Living in the troublesome past


Grace Vance

[heading]Age-old social, environmental issues lack improvement[/heading] It’s a typical day at the University of Missouri-Columbia Child Development Laboratory. Teachers watch over the kids as they play on the playground and laugh, chase each other around the blacktop. Sounds of giggling and playful screams fill the air.
Something is off, though. A group of boys are crouched around a hole in the landscape, gawking. A moment later, one boy pulled a skull from the ground. They paused.
“What is it from?”
“I don’t know. Let’s find out!”
And so the trial of research began; they checked out books from the library, scanned the school computer for helpful research and inspected the skull tirelessly. From there, the boys formed what they called a “science club.”
Throughout the weeks that followed, a little girl became more and more interested in the new project, so she decided to help.
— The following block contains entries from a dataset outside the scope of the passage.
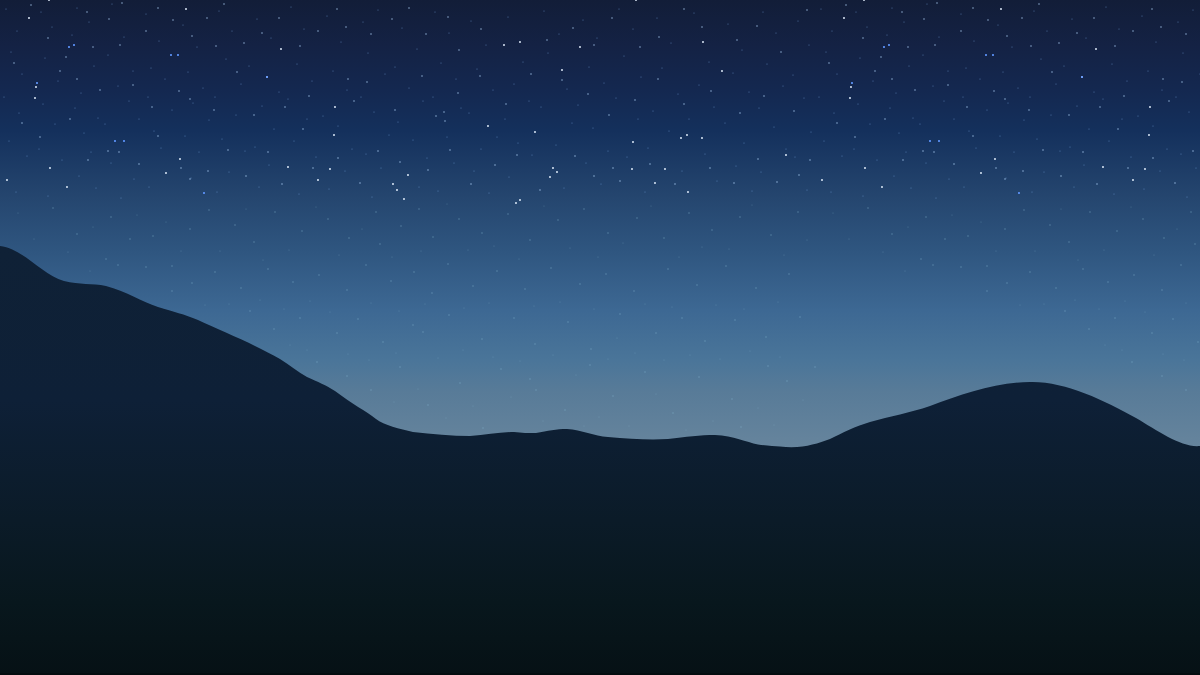
<!DOCTYPE html>
<html lang="en">
<head>
<meta charset="utf-8">
<title>Starry night over hills</title>
<style>
:root {
  --night: #121d38;
  --star-white: #e6f2ff;
  --star-blue: #5f97ff;
  --star-soft: #a9cbf2;
  --star-dim: #6f9fd6;
  --star-low: #86b4cc;
}
html, body { margin: 0; height: 100%; overflow: hidden; background: var(--night); }
.landscape { display: block; width: 1200px; height: 675px; }
.stars path { fill: none; stroke-linecap: round; }
.bright { stroke: var(--star-white); stroke-width: 1.9; }
.blue { stroke: var(--star-blue); stroke-width: 2.2; }
.medium { stroke: var(--star-soft); stroke-width: 1.5; opacity: .85; }
.faint { stroke: var(--star-dim); stroke-width: 1.2; opacity: .65; }
.low { stroke: var(--star-low); stroke-width: 1.5; opacity: .5; }
.low-faint { stroke: var(--star-low); stroke-width: 1.2; opacity: .36; }
</style>
</head>
<body>
<svg class="landscape" viewBox="0 0 1200 675" role="img" aria-label="Night sky full of stars above dark rolling hills">
  <defs>
    <linearGradient id="sky" gradientUnits="userSpaceOnUse" x1="0" y1="0" x2="0" y2="450">
      <stop offset="0" stop-color="#121d38"/>
      <stop offset=".1" stop-color="#142244"/>
      <stop offset=".2" stop-color="#142850"/>
      <stop offset=".29" stop-color="#14305c"/>
      <stop offset=".44" stop-color="#25466f"/>
      <stop offset=".56" stop-color="#2f5680"/>
      <stop offset=".69" stop-color="#3d6893"/>
      <stop offset=".8" stop-color="#4a7599"/>
      <stop offset=".87" stop-color="#587b98"/>
      <stop offset="1" stop-color="#67859d"/>
    </linearGradient>
    <linearGradient id="earth" gradientUnits="userSpaceOnUse" x1="0" y1="246" x2="0" y2="675">
      <stop offset="0" stop-color="#0f2136"/>
      <stop offset=".36" stop-color="#0e2037"/>
      <stop offset=".64" stop-color="#0b1b28"/>
      <stop offset=".83" stop-color="#08171d"/>
      <stop offset="1" stop-color="#061115"/>
    </linearGradient>
    <g id="star-field" class="stars">
      <path class="faint" d="M6 9h0M17 31h0M11 52h0M22 74h0M4 97h0M19 113h0M9 141h0M27 156h0M16 192h0M41 12h0M52 27h0M45 58h0M58 81h0M43 104h0M55 124h0M39 149h0M62 160h0M48 196h0M77 8h0M89 22h0M72 35h0M94 66h0M81 93h0M75 108h0M98 118h0M84 133h0M91 152h0M79 176h0M96 188h0M112 4h0M124 37h0M108 55h0M133 71h0M118 86h0M129 101h0M105 124h0M139 119h0M111 163h0M134 179h0M121 198h0M146 14h0M159 41h0M151 68h0M165 79h0M148 97h0M172 110h0M154 131h0M161 148h0M149 187h0M183 25h0M197 47h0M188 72h0M203 88h0M193 103h0M209 120h0M185 136h0M199 152h0M191 178h0M219 11h0M232 31h0M226 59h0M241 84h0M215 97h0M236 115h0M222 139h0M245 151h0M229 172h0M217 192h0M257 19h0M271 38h0M249 66h0M279 92h0M262 106h0M274 129h0M255 147h0M269 165h0M259 187h0M291 7h0M304 29h0M297 64h0M312 81h0M288 99h0M307 119h0M294 141h0M316 157h0M299 194h0M327 16h0M341 42h0M333 71h0M347 90h0M323 116h0M338 126h0M352 149h0M329 189h0M345 171h0M363 22h0M378 10h0M368 53h0M385 74h0M361 97h0M374 112h0M389 135h0M366 154h0M381 168h0M372 197h0M402 28h0M417 49h0M395 67h0M409 88h0M423 101h0M398 122h0M413 140h0M427 158h0M419 187h0M435 12h0M449 33h0M441 63h0M456 79h0M433 97h0M461 108h0M447 137h0M454 163h0M438 191h0M471 21h0M486 45h0M477 69h0M493 90h0M469 113h0M481 149h0M497 137h0M474 171h0M489 193h0M508 17h0M523 62h0M514 84h0M529 101h0M505 119h0M518 143h0M532 155h0M509 177h0M544 11h0M559 34h0M548 53h0M567 89h0M541 107h0M572 123h0M556 145h0M564 188h0M583 20h0M597 38h0M589 67h0M604 83h0M578 105h0M593 128h0M608 151h0M586 163h0M601 184h0M619 9h0M633 29h0M624 56h0M641 77h0M616 98h0M638 119h0M627 157h0M645 192h0M657 18h0M671 43h0M662 68h0M678 94h0M653 111h0M669 131h0M648 148h0M682 171h0M694 13h0M709 62h0M699 85h0M714 107h0M689 119h0M705 154h0M717 181h0M728 24h0M742 50h0M733 73h0M749 92h0M725 123h0M744 143h0M736 166h0M752 191h0M763 12h0M776 33h0M767 64h0M783 86h0M759 108h0M774 127h0M786 149h0M761 172h0M798 21h0M809 45h0M793 75h0M804 98h0M811 132h0M795 157h0M807 190h0"/>
      <path class="medium" d="M31 5h0M48 38h0M14 63h0M66 57h0M87 12h0M109 19h0M122 3h0M146 31h0M93 47h0M120 45h0M158 8h0M173 20h0M192 36h0M207 18h0M224 4h0M216 46h0M244 43h0M262 33h0M279 18h0M300 46h0M318 31h0M337 9h0M346 27h0M371 34h0M392 19h0M409 8h0M426 34h0M448 17h0M459 50h0M481 29h0M547 40h0M573 28h0M594 45h0M612 18h0M640 47h0M659 37h0M684 9h0M702 27h0M737 40h0M757 26h0M781 52h0M807 10h0M60 71h0M77 79h0M100 90h0M133 85h0M152 107h0M179 91h0M190 99h0M214 110h0M237 72h0M254 115h0M285 107h0M309 96h0M348 79h0M354 101h0M367 82h0M395 110h0M422 76h0M436 116h0M458 93h0M480 76h0M506 104h0M531 74h0M562 80h0M588 94h0M609 115h0M635 100h0M658 79h0M684 104h0M711 91h0M740 113h0M764 96h0M794 111h0M22 123h0M40 137h0M70 119h0M88 160h0M108 151h0M119 152h0M139 164h0M158 136h0M181 168h0M190 179h0M208 171h0M228 150h0M246 176h0M268 152h0M282 184h0M303 129h0M313 168h0M338 158h0M360 183h0M378 151h0M400 162h0M428 170h0M450 150h0M471 184h0M495 165h0M517 155h0M540 190h0M575 156h0M594 176h0M613 168h0M620 181h0M650 164h0M675 184h0M710 168h0M734 183h0M758 159h0M777 182h0M799 175h0M810 160h0M444 112h0M445 121h0"/>
      <path class="bright" d="M29 18h0M281 49h0M267 77h0M36 87h0M35 98h0M50 168h0M67 187h0M7 180h0M288 167h0M393 184h0M397 190h0M408 175h0M404 199h0M318 180h0M330 169h0M166 173h0M180 159h0M562 70h0M580 47h0M703 42h0M520 42h0M504 45h0M535 132h0M553 168h0M550 177h0M557 172h0M633 142h0M681 138h0M687 135h0M702 138h0M665 169h0M655 183h0M688 192h0M632 169h0M520 200h0M516 203h0M488 126h0M334 135h0M335 107h0M186 9h0M49 0h0M636 0h0M786 155h0M722 71h0"/>
      <path class="blue" d="M69 47h0M74 45h0M171 55h0M178 55h0M115 141h0M124 141h0M204 193h0M37 83h0M267 77h0"/>
      <path class="low" d="M53 208h0M77 234h0M111 217h0M130 239h0M153 236h0M106 259h0M118 265h0M146 267h0M172 266h0M190 229h0M209 210h0M235 225h0M254 242h0M275 212h0M302 231h0M328 219h0M349 238h0M376 212h0M380 244h0M401 226h0M419 209h0M433 237h0M459 219h0M482 233h0M508 214h0M530 240h0M558 220h0M584 209h0M608 233h0M637 218h0M664 238h0M689 213h0M712 230h0M740 217h0M771 235h0M798 212h0M192 283h0M172 291h0M215 272h0M241 288h0M268 269h0M293 282h0M319 275h0M347 290h0M366 265h0M391 281h0M414 272h0M432 293h0M448 264h0M473 286h0M497 271h0M525 289h0M551 268h0M580 284h0M606 274h0M634 291h0M668 269h0M697 285h0M726 266h0M756 288h0M789 274h0M250 311h0M274 329h0M300 318h0M317 362h0M337 333h0M358 319h0M383 342h0M413 325h0M423 332h0M449 315h0M482 339h0M514 318h0M535 344h0M568 322h0M591 349h0M620 314h0M656 333h0M682 318h0M705 341h0M735 320h0M766 337h0M800 317h0M347 376h0M371 390h0M400 367h0M428 405h0M460 383h0M483 428h0M501 369h0M530 379h0M536 390h0M565 410h0M590 365h0M613 396h0M645 372h0M673 413h0M699 377h0M732 399h0M741 427h0M768 366h0M787 381h0M815 367h0"/>
      <path class="low-faint" d="M18 213h0M34 239h0M68 252h0M93 227h0M90 271h0M137 215h0M166 222h0M181 251h0M220 251h0M246 209h0M263 260h0M289 250h0M316 207h0M339 255h0M362 229h0M392 257h0M421 251h0M447 204h0M468 250h0M494 246h0M519 259h0M544 206h0M570 248h0M598 257h0M623 243h0M651 206h0M679 257h0M702 247h0M729 249h0M752 205h0M784 255h0M807 240h0M205 305h0M229 304h0M260 300h0M284 309h0M310 301h0M330 312h0M371 303h0M399 311h0M425 304h0M464 308h0M489 303h0M534 306h0M560 302h0M594 309h0M617 338h0M645 304h0M672 307h0M716 305h0M744 309h0M778 302h0M290 345h0M307 350h0M348 354h0M369 360h0M396 353h0M438 358h0M463 350h0M493 357h0M520 361h0M553 355h0M576 375h0M608 359h0M635 353h0M664 360h0M690 355h0M720 359h0M750 351h0M780 357h0M394 402h0M418 389h0M446 418h0M473 406h0M511 397h0M543 421h0M584 426h0M599 417h0M629 426h0M656 394h0M686 430h0M713 421h0M758 408h0M774 425h0M803 400h0"/>
    </g>
  </defs>

  <rect id="sky-backdrop" width="1200" height="675" fill="url(#sky)"/>
  <use href="#star-field"/>
  <use href="#star-field" x="815"/>
  <path id="hills" fill="url(#earth)" d="M0 246C24 249 42 275 64 281C80 285 92 283 106 286C126 291 142 302 158 307C174 312 184 314 198 320C222 331 258 346 280 359C290 365 298 372 307 377C318 382 326 385 335 391C352 404 366 411 376 419C384 425 400 429 413 432C432 434 452 436 470 436C486 435 500 432 514 432C522 433 528 433 536 433C548 431 556 429 567 429C582 430 594 436 608 437C630 439 650 440 668 439C686 437 700 435 715 435C734 436 746 442 758 444.500C768 446 774 446 780 446.500C802 449 816 444 830 439C842 433 856 426 870 422C890 416 910 413 930 406C962 394 996 382 1030 382C1064 381 1104 400 1136 418C1158 431 1182 448 1200 446V675H0Z"/>
  <rect id="ground-edge" y="673" width="1200" height="2" fill="#040c0f"/>
</svg>
</body>
</html>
“I was like ‘Hey, that looks cool. I want to try it out,’” sophomore Kristine Cho said. “Eventually, once I became more involved, the leader of the group said ‘‘You shouldn’t be here because you are a girl. You can’t help with this project. This is a boy’s thing to do.’”
After that moment, Cho explicitly identified as a feminist.
“I think there are still a lot of problems when it comes to disparities between men and women,” Cho said. “Because of that I still think it’s a very important issue. I find myself reacting to a lot of this discouragement or ‘You can’t do X because you’re a girl’ with a desire to prove them wrong.”
In her view, the core problem of gender inequality is everyday microaggressions as seen in sexist language or the wage gap.
Catherine Rymph, a UMC U.S. women’s history professor, said discrimination against women is nothing new. From female suffragists in the 1920s to the housewife mentality during World War II, women have continuously struggled for representation in both social and political spheres.
“Within U.S. context, [obstacles women faced] have varied depending on race, class, region, etc. For example, early twentieth century suffragists — who were mostly white, native-born and middle or upper class — understood [their] denial of voting rights to be among their most pressing concerns,” Rymph said. “For black women in the south, issues such as racism, sexual violence and poverty often loomed much larger.”
In today’s world, she said sexual violence is still a significant problem to women internationally.
[quote cite=”Jerrit Frank”]There are endless opportunities for people [to help,] but almost all of them require more than what we’re doing now.[/quote] With all of the historic inequalities that continue to exist, one may question whether the world has progressed past satisfying basic human rights.
Among issues prevalent in world history is the question of environmental sustainability. MU U.S environmental history professor Jerritt Frank said the world is “not even close” to learning from past mistakes regarding environmental protection. He believes this is partially because of the mindset that humans are in superior status to the rest of the environment.
“There’s a tremendous amount of work to be done. We’re losing ground, and in some cases [we are] losing ground we can’t make up,” Frank said. “There are endless opportunities for people [to help,] but almost all of them require more than what we’re doing now.”
Research from recent years seems to point toward the United States as the consumption culprit. A 2012 report said the primary energy consumption in the United States was equal to 18 percent the world’s total energy consumption.
“We haven’t faced a challenge like this as a global society ever,” Frank said. “For real, substantial philosophical changes to occur in the realm of how we understand the non-human world, our political and economic structures have to substantially change, and they’re not going to change unless there’s a major disruption.”
For Frank, his two-year-old and four-year-old children are what makes him especially concerned for the future. However, even with the daunting future ahead, he said he still finds comfort in the power of the individual.
“We’ve seen [that] widespread consumer behavior can change a lot,” Frank said. “It’s about educating people on that kind of collective action.”
Cho agrees, and says that creating lasting positive change begins with a widespread alteration of beliefs.
“It doesn’t matter what gender, race or age you are. Once you make that connection to your own life, you can make the connection to what’s actually happening in the world,” Cho said. “I think there’s a chance for understanding that inequality occurring in our society. From there, it’s just a matter of a change of mindset.”
infographic by Neil Cathro; source: NAACP and Human Rights Campaign
What past issues do you think need to be reformed? Leave a comment below!